■ ACTIVITY ■
Show each line of the entries below in which the word "define" appears.

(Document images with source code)
§ §
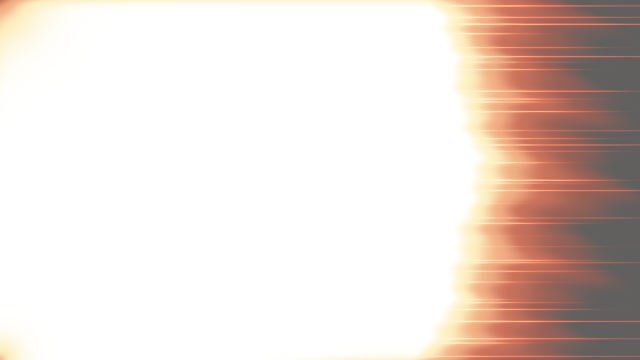
A Shadertoy shader for this background:

```glsl
const vec3 WHITE  = vec3(1.0);
const vec3 CREAM  = vec3(0.99, 0.94, 0.76);
const vec3 ORANGE = vec3(0.95, 0.69, 0.52);
const vec3 RED    = vec3(0.80, 0.45, 0.36);
const vec3 BROWN  = vec3(0.60, 0.38, 0.34);
const vec3 GRAY   = vec3(0.38, 0.375, 0.37);
const vec3 EMBER  = vec3(0.24, 0.05, 0.02);

const float TAU          = 6.2831853;
const float EDGE_X       = 0.735;  // furthest reach of the white core
const float EDGE_Y       = 0.53;   // height of that reach
const float EDGE_BEND    = 0.30;
const float EDGE_RIPPLE  = 0.008;
const int   STREAKS      = 36;
const float CLUSTERS     = 9.0;    // bunches of streaks over the height
const float CLUSTER_PULL = 0.6;
const float STREAK_WIDTH = 0.0022;
const float GLOW_WIDTH   = 0.009;

float hash(float n) {
    return fract(sin(n * 12.9898 + 4.1) * 43758.5453);
}

// Colour of the flame as it cools away from the core
vec3 heatRamp(float d) {
    vec3 c = mix(WHITE, CREAM, smoothstep(-0.008, 0.022, d));
    c = mix(c, ORANGE, smoothstep(0.018, 0.055, d));
    c = mix(c, RED, smoothstep(0.050, 0.098, d));
    c = mix(c, BROWN, smoothstep(0.085, 0.165, d));
    return mix(c, GRAY, smoothstep(0.145, 0.245, d));
}

// Right border of the white core
float coreEdge(float y) {
    float h = y - EDGE_Y;
    float ripple = cos(TAU * h / 0.4) + 0.5 * sin(y * 47.0) + 0.35 * sin(y * 113.0 + 1.0);
    return EDGE_X - EDGE_BEND * h * h + EDGE_RIPPLE * ripple;
}

// Sum of thin horizontal lines with a soft halo, gathered in bunches
float streakField(vec2 uv) {
    float width = max(STREAK_WIDTH, 0.65 / iResolution.y);
    float sum = 0.0;
    for (int i = 0; i < STREAKS; i++) {
        float id = float(i);
        float y = (id + 0.15 + 0.7 * hash(id)) / float(STREAKS);
        float wave = TAU * CLUSTERS;
        y -= CLUSTER_PULL * sin(wave * (y - 0.05)) / wave;
        float strength = mix(0.35, 1.0, hash(id + 51.0));
        strength *= 1.0 - 0.8 * exp(-pow((y - 0.335) / 0.035, 2.0));
        float reach = mix(0.82, 1.25, hash(id + 97.0));
        float fade = 1.0 - smoothstep(reach - 0.16, reach + 0.04, uv.x);
        float dy = abs(uv.y - y);
        float line = exp(-pow(dy / width, 2.0));
        float halo = 0.3 * exp(-dy / GLOW_WIDTH) * (1.0 - smoothstep(0.72, 0.93, uv.x));
        sum += strength * fade * (line + halo);
    }
    return min(sum, 1.0);
}

// Warm rim along the top, the bottom and the left corners
float rimCooling(vec2 uv, float aspect) {
    vec2 p = vec2(uv.x * aspect, uv.y);
    float topCorner = 0.075 * exp(-length(p - vec2(0.0, 1.0)) / 0.075);
    float lowCorner = 0.055 * exp(-length(p) / 0.045);
    float top = 0.022 * exp(-(1.0 - uv.y) / 0.014);
    float low = 0.024 * exp(-uv.y / 0.014) * smoothstep(0.35, 0.62, uv.x);
    float left = 0.010 * exp(-p.x / 0.025) * smoothstep(0.55, 0.95, uv.y);
    return topCorner + lowCorner + top + low + left;
}

void mainImage(out vec4 fragColor, in vec2 fragCoord) {
    vec2 uv = fragCoord / iResolution.xy;
    float aspect = iResolution.x / iResolution.y;

    // Cooling to the right, in slanted wisps
    float d = uv.x - coreEdge(uv.y);
    float slant = uv.y + 0.4 * (uv.x - 0.85);
    float wisps = cos(TAU * (slant - 0.5) / 0.23) + 0.4 * sin(slant * 71.0 + uv.x * 9.0);
    float outside = max(d, 0.0);
    d -= 0.13 * outside * wisps;

    // Streaks carry heat outwards
    float streak = streakField(uv) * smoothstep(-0.03, 0.04, d);
    d -= 0.52 * streak * max(d, 0.0);

    // Rim warmth only shows within the core
    float rim = rimCooling(uv, aspect) * (1.0 - smoothstep(0.0, 0.08, outside));
    d = max(d, -0.008) + rim;

    vec3 color = heatRamp(d);
    color += EMBER * streak * smoothstep(0.05, 0.16, outside);
    fragColor = vec4(clamp(color, 0.0, 1.0), 1.0);
}
```
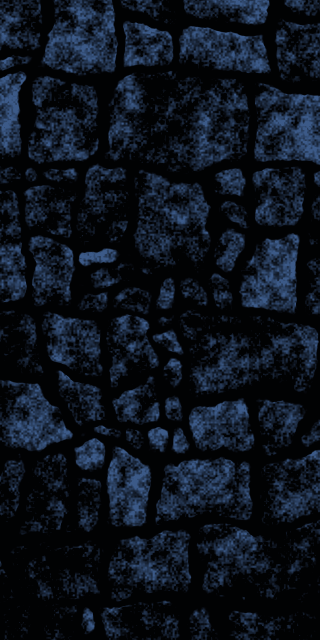
This texture is drawn by a Shadertoy shader. Its source:

```glsl
float hash(vec2 p) {
    vec3 q = fract(p.xyx * 0.1031);
    q += dot(q, q.yzx + 33.33);
    return fract((q.x + q.y) * q.z);
}

float noise(vec2 p) {
    vec2 i = floor(p), f = fract(p);
    f = f * f * (3.0 - 2.0 * f);
    return mix(mix(hash(i), hash(i + vec2(1, 0)), f.x),
               mix(hash(i + vec2(0, 1)), hash(i + vec2(1, 1)), f.x), f.y);
}

// Layered noise, centred on zero
float fbm(vec2 p, int octaves) {
    float sum = 0.0, amp = 1.0, total = 0.0;
    for (int i = 0; i < octaves; i++) {
        sum += amp * (noise(p) - 0.5);
        total += amp;
        amp *= 0.55;
        p = mat2(1.6, 1.2, -1.2, 1.6) * p + 17.3;
    }
    return sum / total;
}

float smoothMin(float a, float b, float k) {
    float h = max(k - abs(a - b), 0.0) / k;
    return min(a, b) - h * h * k * 0.25;
}

// Bends the straight cuts into rough hewn edges
vec2 warp(vec2 p) {
    vec2 bend = vec2(fbm(p * 3.5 + 3.0, 2), fbm(p * 3.5 + 41.0, 2)) * 0.13;
    vec2 chip = vec2(fbm(p * 17.0 + 9.0, 4), fbm(p * 17.0 + 77.0, 4)) * 0.045;
    return p + bend + chip;
}

// Cuts the wall into courses, blocks and slivers.
// Returns distance to the nearest joint, stone id, shorter side
vec3 masonry(vec2 p, float seed) {
    vec2 lo = vec2(-0.2), hi = vec2(1.25, 2.2);
    float d = 1.0, id = 1.0;
    for (int i = 0; i < 9; i++) {
        vec2 size = hi - lo;
        vec2 key = vec2(id, seed);
        float area = size.x * size.y;
        bool compact = size.x < 2.0 * size.y && size.y < 1.9 * size.x;
        if (compact && size.y < 0.5 && area < mix(0.05, 0.15, hash(key + 5.1))) break;

        int a = (size.y > 0.5 || size.y > size.x * 1.1) ? 1 : 0;
        int b = 1 - a;
        float ratio = mix(0.36, 0.64, hash(key + 11.7));
        if (area < 0.6 && hash(key + 23.9) < 0.25) ratio = ratio < 0.5 ? 0.17 : 0.83;
        float cut = mix(lo[a], hi[a], ratio);
        float tilt = (hash(key + 31.3) - 0.5) * 0.13 / max(size[b], 0.3);
        float side = p[a] - cut - tilt * (p[b] - 0.5 * (lo[b] + hi[b]));

        d = smoothMin(d, abs(side), 0.03);
        id *= 2.0;
        if (side > 0.0) { lo[a] = cut; id += 1.0; }
        else hi[a] = cut;
    }
    vec2 size = hi - lo;
    return vec3(d, id, min(size.x, size.y));
}

// Pitted, stained rock surface
float rockTone(vec2 p, float id) {
    vec2 q = p + hash(vec2(id, 3.0)) * 40.0;
    float stone = (hash(vec2(id, 8.0)) - 0.5) * 0.18;
    float stains = fbm(q * vec2(5.5, 4.5), 5) * 0.75;
    float pits = fbm(q * 30.0, 3) * 0.75;
    float grain = (noise(q * 165.0) - 0.5) * 0.36;
    float crack = 1.0 - smoothstep(0.0, 0.025, abs(fbm(q * 4.0 + 60.0, 4)));
    return 0.16 + stone + stains + pits + grain - 0.08 * crack;
}

void mainImage(out vec4 fragColor, in vec2 fragCoord) {
    const float seed = 7.0;
    const vec3 moonBlue = vec3(0.44, 0.665, 1.0);
    const vec3 jointBlack = vec3(0.005, 0.007, 0.013);
    vec2 p = fragCoord / iResolution.x;
    float height = fragCoord.y / iResolution.y;

    // Stones and joints of uneven width
    vec2 q = warp(p);
    vec3 stone = masonry(q, seed);
    float width = min(0.013 + 0.02 * fbm(p * 6.0 + 5.0, 2), 0.1 * stone.z);
    float mask = smoothstep(width, width + 0.007, stone.x);

    // Light from above catches upper rims, lower rims fall into shade
    float slope = (stone.x - masonry(q + vec2(0.003, 0.012), seed).x) / 0.012;
    float rim = 1.0 - smoothstep(width, width + 0.028, stone.x);
    float tone = rockTone(p, stone.y) + clamp(slope, -1.0, 1.0) * rim * 0.11;

    // The wall sinks into darkness at the foot
    tone += mix(-0.11, 0.02, smoothstep(0.04, 0.36, height));
    tone -= 0.04 * smoothstep(0.88, 1.0, height);

    float lit = clamp(tone, 0.0, 0.52) * mask;
    fragColor = vec4(jointBlack + moonBlue * lit, 1.0);
}
```
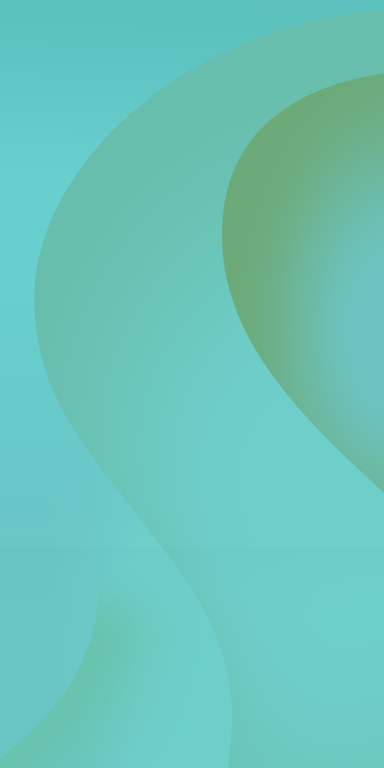
A WebGL 1 fragment shader for this background:

```glsl
precision highp float;
// Soft teal backdrop with layered curved ribbons and a shaded green lobe.

uniform vec2 u_resolution;

const vec2 CANVAS = vec2(100.0, 200.0);

const vec3 TEAL_TOP    = vec3(0.360, 0.758, 0.742);
const vec3 TEAL_BRIGHT = vec3(0.408, 0.808, 0.808);
const vec3 TEAL_LOW    = vec3(0.410, 0.776, 0.772);
const vec3 TEAL_PALE   = vec3(0.430, 0.812, 0.794);
const vec3 RIBBON_SHADE = vec3(0.408, 0.745, 0.675);
const vec3 LOBE_GREEN  = vec3(0.424, 0.667, 0.475);
const vec3 LOBE_TEAL   = vec3(0.422, 0.770, 0.760);
const vec3 CORNER_GREEN = vec3(0.408, 0.768, 0.685);

vec2 bezier(vec2 a, vec2 b, vec2 c, vec2 d, float t) {
  float s = 1.0 - t;
  return s * s * s * a + 3.0 * s * s * t * b + 3.0 * s * t * t * c + t * t * t * d;
}

vec2 bezierTangent(vec2 a, vec2 b, vec2 c, vec2 d, float t) {
  float s = 1.0 - t;
  return s * s * (b - a) + 2.0 * s * t * (c - b) + t * t * (d - c);
}

// Signed distance to a descending curve, positive on its right-hand side.
float curveSide(vec2 p, vec2 a, vec2 b, vec2 c, vec2 d) {
  float low = 0.0;
  float high = 1.0;
  for (int i = 0; i < 18; i++) {
    float mid = 0.5 * (low + high);
    if (bezier(a, b, c, d, mid).y > p.y) low = mid;
    else high = mid;
  }
  float t = 0.5 * (low + high);
  vec2 tangent = normalize(bezierTangent(a, b, c, d, t));
  return dot(p - bezier(a, b, c, d, t), vec2(-tangent.y, tangent.x));
}

float ribbonSide(vec2 p) {
  vec2 left = vec2(8.9, 121.9);
  vec2 bend = vec2(41.7, 58.1);
  vec2 foot = vec2(60.4, 13.8);
  if (p.y > left.y) return curveSide(p, vec2(104.2, 197.7), vec2(53.4, 196.1), vec2(8.9, 159.6), left);
  if (p.y > bend.y) return curveSide(p, left, vec2(8.9, 94.5), vec2(27.1, 77.9), bend);
  if (p.y > foot.y) return curveSide(p, bend, vec2(52.1, 45.1), vec2(60.4, 30.7), foot);
  return curveSide(p, foot, vec2(60.4, 8.6), vec2(59.9, 4.2), vec2(58.9, -3.1));
}

float lobeSide(vec2 p) {
  vec2 left = vec2(57.8, 138.8);
  if (p.y > left.y) return curveSide(p, vec2(104.2, 181.5), vec2(74.0, 178.1), vec2(57.8, 163.5), left);
  return curveSide(p, left, vec2(57.8, 110.2), vec2(80.7, 89.3), vec2(103.1, 68.8));
}

float cornerSide(vec2 p) {
  return curveSide(p, vec2(25.5, 46.4), vec2(25.5, 25.5), vec2(11.7, 12.0), vec2(-1.3, 1.3));
}

float coverage(float side, float pixel) {
  return smoothstep(-0.7 * pixel, 0.7 * pixel, side);
}

vec3 backdrop(vec2 p) {
  vec3 color = mix(TEAL_BRIGHT, TEAL_TOP, smoothstep(150.0, 204.0, p.y + 0.04 * p.x));
  color = mix(TEAL_LOW, color, smoothstep(45.0, 135.0, p.y));
  float pale = smoothstep(12.0, 40.0, p.x) * (1.0 - smoothstep(50.0, 95.0, p.y));
  return mix(color, TEAL_PALE, pale);
}

vec3 ribbonColor(vec2 p, float side) {
  float spread = length((p - vec2(86.0, 64.6)) * vec2(1.3, 1.0));
  float shade = smoothstep(26.0, 125.0, spread);
  shade += 0.3 * (1.0 - shade) * exp(-max(side, 0.0) / 9.0);
  return mix(TEAL_PALE, RIBBON_SHADE, shade);
}

vec3 lobeColor(vec2 p) {
  float spread = length((p - vec2(104.0, 114.0)) / vec2(39.0, 62.5));
  return mix(LOBE_TEAL, LOBE_GREEN, smoothstep(0.2, 1.15, spread));
}

void main() {
  vec2 p = gl_FragCoord.xy / u_resolution * CANVAS;
  float pixel = CANVAS.x / u_resolution.x;

  vec3 color = backdrop(p);

  // Lower-left corner: green along its edge, dissolving upward and rightward.
  float corner = cornerSide(p);
  float glow = exp(-pow(max(corner, 0.0) / 15.0, 2.0));
  glow *= 1.0 - smoothstep(32.0, 54.0, p.y);
  color = mix(color, CORNER_GREEN, glow * coverage(corner, pixel));

  // Broad S-shaped ribbon.
  float ribbon = ribbonSide(p);
  color = mix(color, ribbonColor(p, ribbon), coverage(ribbon, pixel));

  // Faint horizontal fold.
  float below = 57.3 - p.y;
  color -= 0.008 * coverage(below, pixel) * exp(-max(below, 0.0) / 8.0);

  // Shaded lobe on the right.
  color = mix(color, lobeColor(p), coverage(lobeSide(p), pixel));

  gl_FragColor = vec4(color, 1.0);
}
```
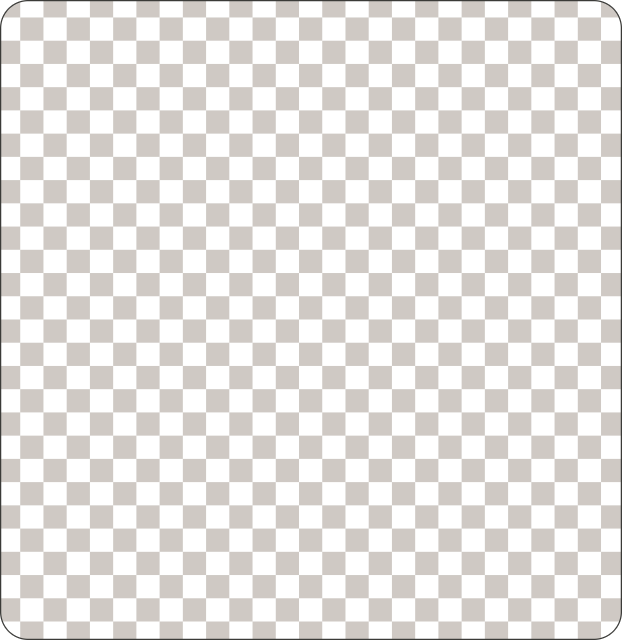
Give the GLSL for this pattern, as a WebGL 2 fragment shader.

```glsl
#version 300 es
precision highp float;
// A two-tone checkerboard on a panel with rounded corners and a thin dark rim.
// Each axis gives a smoothed square wave; their product is the checker, and
// a rounded-box distance gives the rim and the white corners outside it.

uniform vec2 u_resolution;
out vec4 fragColor;

// Lengths are fractions of the canvas height.
const float CELL = 0.0363;                  // side of one square
const vec2 GRID_ORIGIN = vec2(0.0316, 0.0289); // first grid crossing
const float CORNER_RADIUS = 0.044;
const float RIM_WIDTH = 0.00195;

const vec3 WHITE = vec3(1.0);
const vec3 WARM_GREY = vec3(0.81, 0.79, 0.77);
const vec3 RIM_COLOUR = vec3(0.23, 0.23, 0.22);

// Square wave of period 2: +1 on even cells, -1 on odd ones, ramped at edges.
vec2 squareWave(vec2 t, float pixel) {
    vec2 triangle = 0.5 - abs(mod(t, 2.0) - 0.5);
    triangle = max(triangle, -1.0 - triangle); // fold the far end of the period
    vec2 edge = 0.5 - abs(fract(t) - 0.5);     // distance to nearest cell edge
    vec2 parity = 1.0 - 2.0 * mod(floor(t), 2.0);
    return parity * clamp(edge / (0.5 * pixel), 0.0, 1.0);
}

// Signed distance to a rounded box centred on the origin.
float roundedBox(vec2 p, vec2 halfSize, float radius) {
    vec2 q = abs(p) - halfSize + radius;
    return length(max(q, 0.0)) + min(max(q.x, q.y), 0.0) - radius;
}

void main() {
    float pixel = 1.0 / u_resolution.y;
    vec2 p = gl_FragCoord.xy * pixel;
    vec2 halfSize = 0.5 * u_resolution * pixel;

    // Checkerboard
    vec2 wave = squareWave((p - GRID_ORIGIN) / CELL, pixel / CELL);
    vec3 colour = mix(WARM_GREY, WHITE, 0.5 + 0.5 * wave.x * wave.y);

    // Rim and rounded corners
    float d = roundedBox(p - halfSize, halfSize, CORNER_RADIUS);
    float rim = clamp((d + RIM_WIDTH) / pixel + 0.5, 0.0, 1.0);
    float outside = clamp(d / pixel + 0.5, 0.0, 1.0);
    colour = mix(colour, RIM_COLOUR, rim);
    colour = mix(colour, WHITE, outside);

    fragColor = vec4(colour, 1.0);
}
```
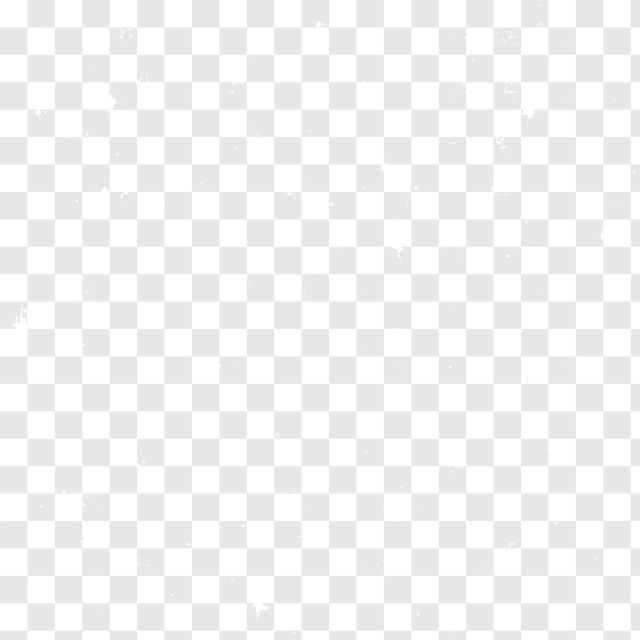
Write a Shadertoy shader that draws this background.

```glsl
// A fine white and pale grey checkerboard, worn by sparse white flecks.
// The board is an edge-filtered square wave; the flecks are jittered grids of
// dust dots, crumbly patches cut by gradient noise, and ragged sparkles.

#define TILES 23.34          // checker squares across the canvas
#define GREY 0.906           // brightness of the dark squares
#define DUST_GRID 36.0
#define DUST_SHARE 0.15
#define PATCH_GRID 12.0
#define PATCH_SHARE 0.30
#define SPARKLE_GRID 9.0
#define SPARKLE_SHARE 0.26
#define CRUMB_FREQ 150.0     // noise cells across the canvas

// Integer hash: two uniform values in 0..1 for a lattice point and a seed.
vec2 hash2(vec2 cell, uint seed) {
    uvec2 v = uvec2(ivec2(cell)) + uvec2(seed * 747u, seed * 1283u);
    v = v * 1664525u + 1013904223u;
    v.x += v.y * 1664525u;
    v.y += v.x * 1664525u;
    v ^= v >> 16u;
    v.x += v.y * 1664525u;
    v.y += v.x * 1664525u;
    v ^= v >> 16u;
    return vec2(v & 65535u) / 65535.0;
}

float cornerSlope(vec2 corner, vec2 offset) {
    float angle = 6.28319 * hash2(corner, 9u).x;
    return dot(vec2(cos(angle), sin(angle)), offset);
}

float gradientNoise(vec2 p) {
    vec2 i = floor(p), f = p - i;
    vec2 w = f * f * f * (f * (f * 6.0 - 15.0) + 10.0);
    vec2 e = vec2(1.0, 0.0);
    return mix(mix(cornerSlope(i, f), cornerSlope(i + e, f - e), w.x),
               mix(cornerSlope(i + e.yx, f - e.yx), cornerSlope(i + 1.0, f - 1.0), w.x), w.y);
}

// White share of the checkerboard, filtered over one pixel.
float checker(vec2 p, float pixel) {
    vec2 edge = 2.0 * abs(fract(0.5 * p - 0.25) - 0.5) - 0.5;
    vec2 side = clamp(2.0 * edge / pixel, -1.0, 1.0);
    return 0.5 + 0.5 * side.x * side.y;
}

// Offset from the jittered centre of the nearest grid cell, in canvas units.
vec2 scatter(vec2 p, float grid, uint seed, out vec2 trait, out float pick) {
    vec2 cell = floor(p * grid);
    trait = hash2(cell, seed + 1u);
    pick = hash2(cell, seed + 2u).x;
    vec2 centre = cell + 0.3 + 0.4 * hash2(cell, seed);
    return p - centre / grid;
}

float dust(vec2 p, float pixel) {
    vec2 trait;
    float pick;
    vec2 q = scatter(p, DUST_GRID, 11u, trait, pick);
    float radius = mix(0.0008, 0.0028, trait.x * trait.x);
    float dotCover = 1.0 - smoothstep(radius - 0.5 * pixel, radius + 0.7 * pixel, length(q));
    return dotCover * step(pick, DUST_SHARE) * mix(0.5, 1.0, trait.y);
}

float crumbs(vec2 p, float pixel, float grain) {
    vec2 trait;
    float pick;
    vec2 q = scatter(p, PATCH_GRID, 23u, trait, pick);
    q.x *= mix(0.7, 1.4, trait.y);
    float reach = length(q) / mix(0.009, 0.024, trait.x);
    float soft = 0.06 + 0.5 * pixel * CRUMB_FREQ;
    float cover = smoothstep(0.0, soft, grain - 0.04 - 0.32 * reach * reach);
    return cover * step(pick, PATCH_SHARE) * mix(0.4, 0.85, trait.y);
}

// Round core with four tapering arms and a crumbling rim.
float sparkle(vec2 p, float pixel, float grain) {
    vec2 trait;
    float pick;
    vec2 q = scatter(p, SPARKLE_GRID, 37u, trait, pick);
    float turn = 0.5 * (trait.y - 0.5);
    q = mat2(cos(turn), sin(turn), -sin(turn), cos(turn)) * q;
    float radius = mix(0.009, 0.024, trait.x * trait.x);
    vec2 arm = sqrt(abs(q) / radius);
    float shape = min(length(q) / (0.5 * radius), arm.x + arm.y);
    float soft = 0.12 + pixel / radius;
    float cover = 1.0 - smoothstep(1.0 - soft, 1.0 + soft, shape - 0.9 * grain);
    return cover * step(pick, SPARKLE_SHARE);
}

void mainImage(out vec4 fragColor, in vec2 fragCoord) {
    // Canvas units measured from the upper left corner.
    float pixel = 1.0 / iResolution.y;
    vec2 p = vec2(fragCoord.x, iResolution.y - fragCoord.y) * pixel;

    float white = checker(p * TILES, pixel * TILES);

    // Flecks lighten the grey squares only.
    float grain = gradientNoise(p * CRUMB_FREQ);
    float flecks = max(dust(p, pixel), crumbs(p, pixel, grain));
    flecks = max(flecks, sparkle(p, pixel, grain));

    fragColor = vec4(vec3(mix(GREY, 1.0, max(white, flecks))), 1.0);
}
```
§ §
■ FINISHED EXERCISE ■
#define TILES 23.34          // checker squares across the canvas
#define GREY 0.906           // brightness of the dark squares
#define DUST_GRID 36.0
#define DUST_SHARE 0.15
#define PATCH_GRID 12.0
#define PATCH_SHARE 0.30
#define SPARKLE_GRID 9.0
#define SPARKLE_SHARE 0.26
#define CRUMB_FREQ 150.0     // noise cells across the canvas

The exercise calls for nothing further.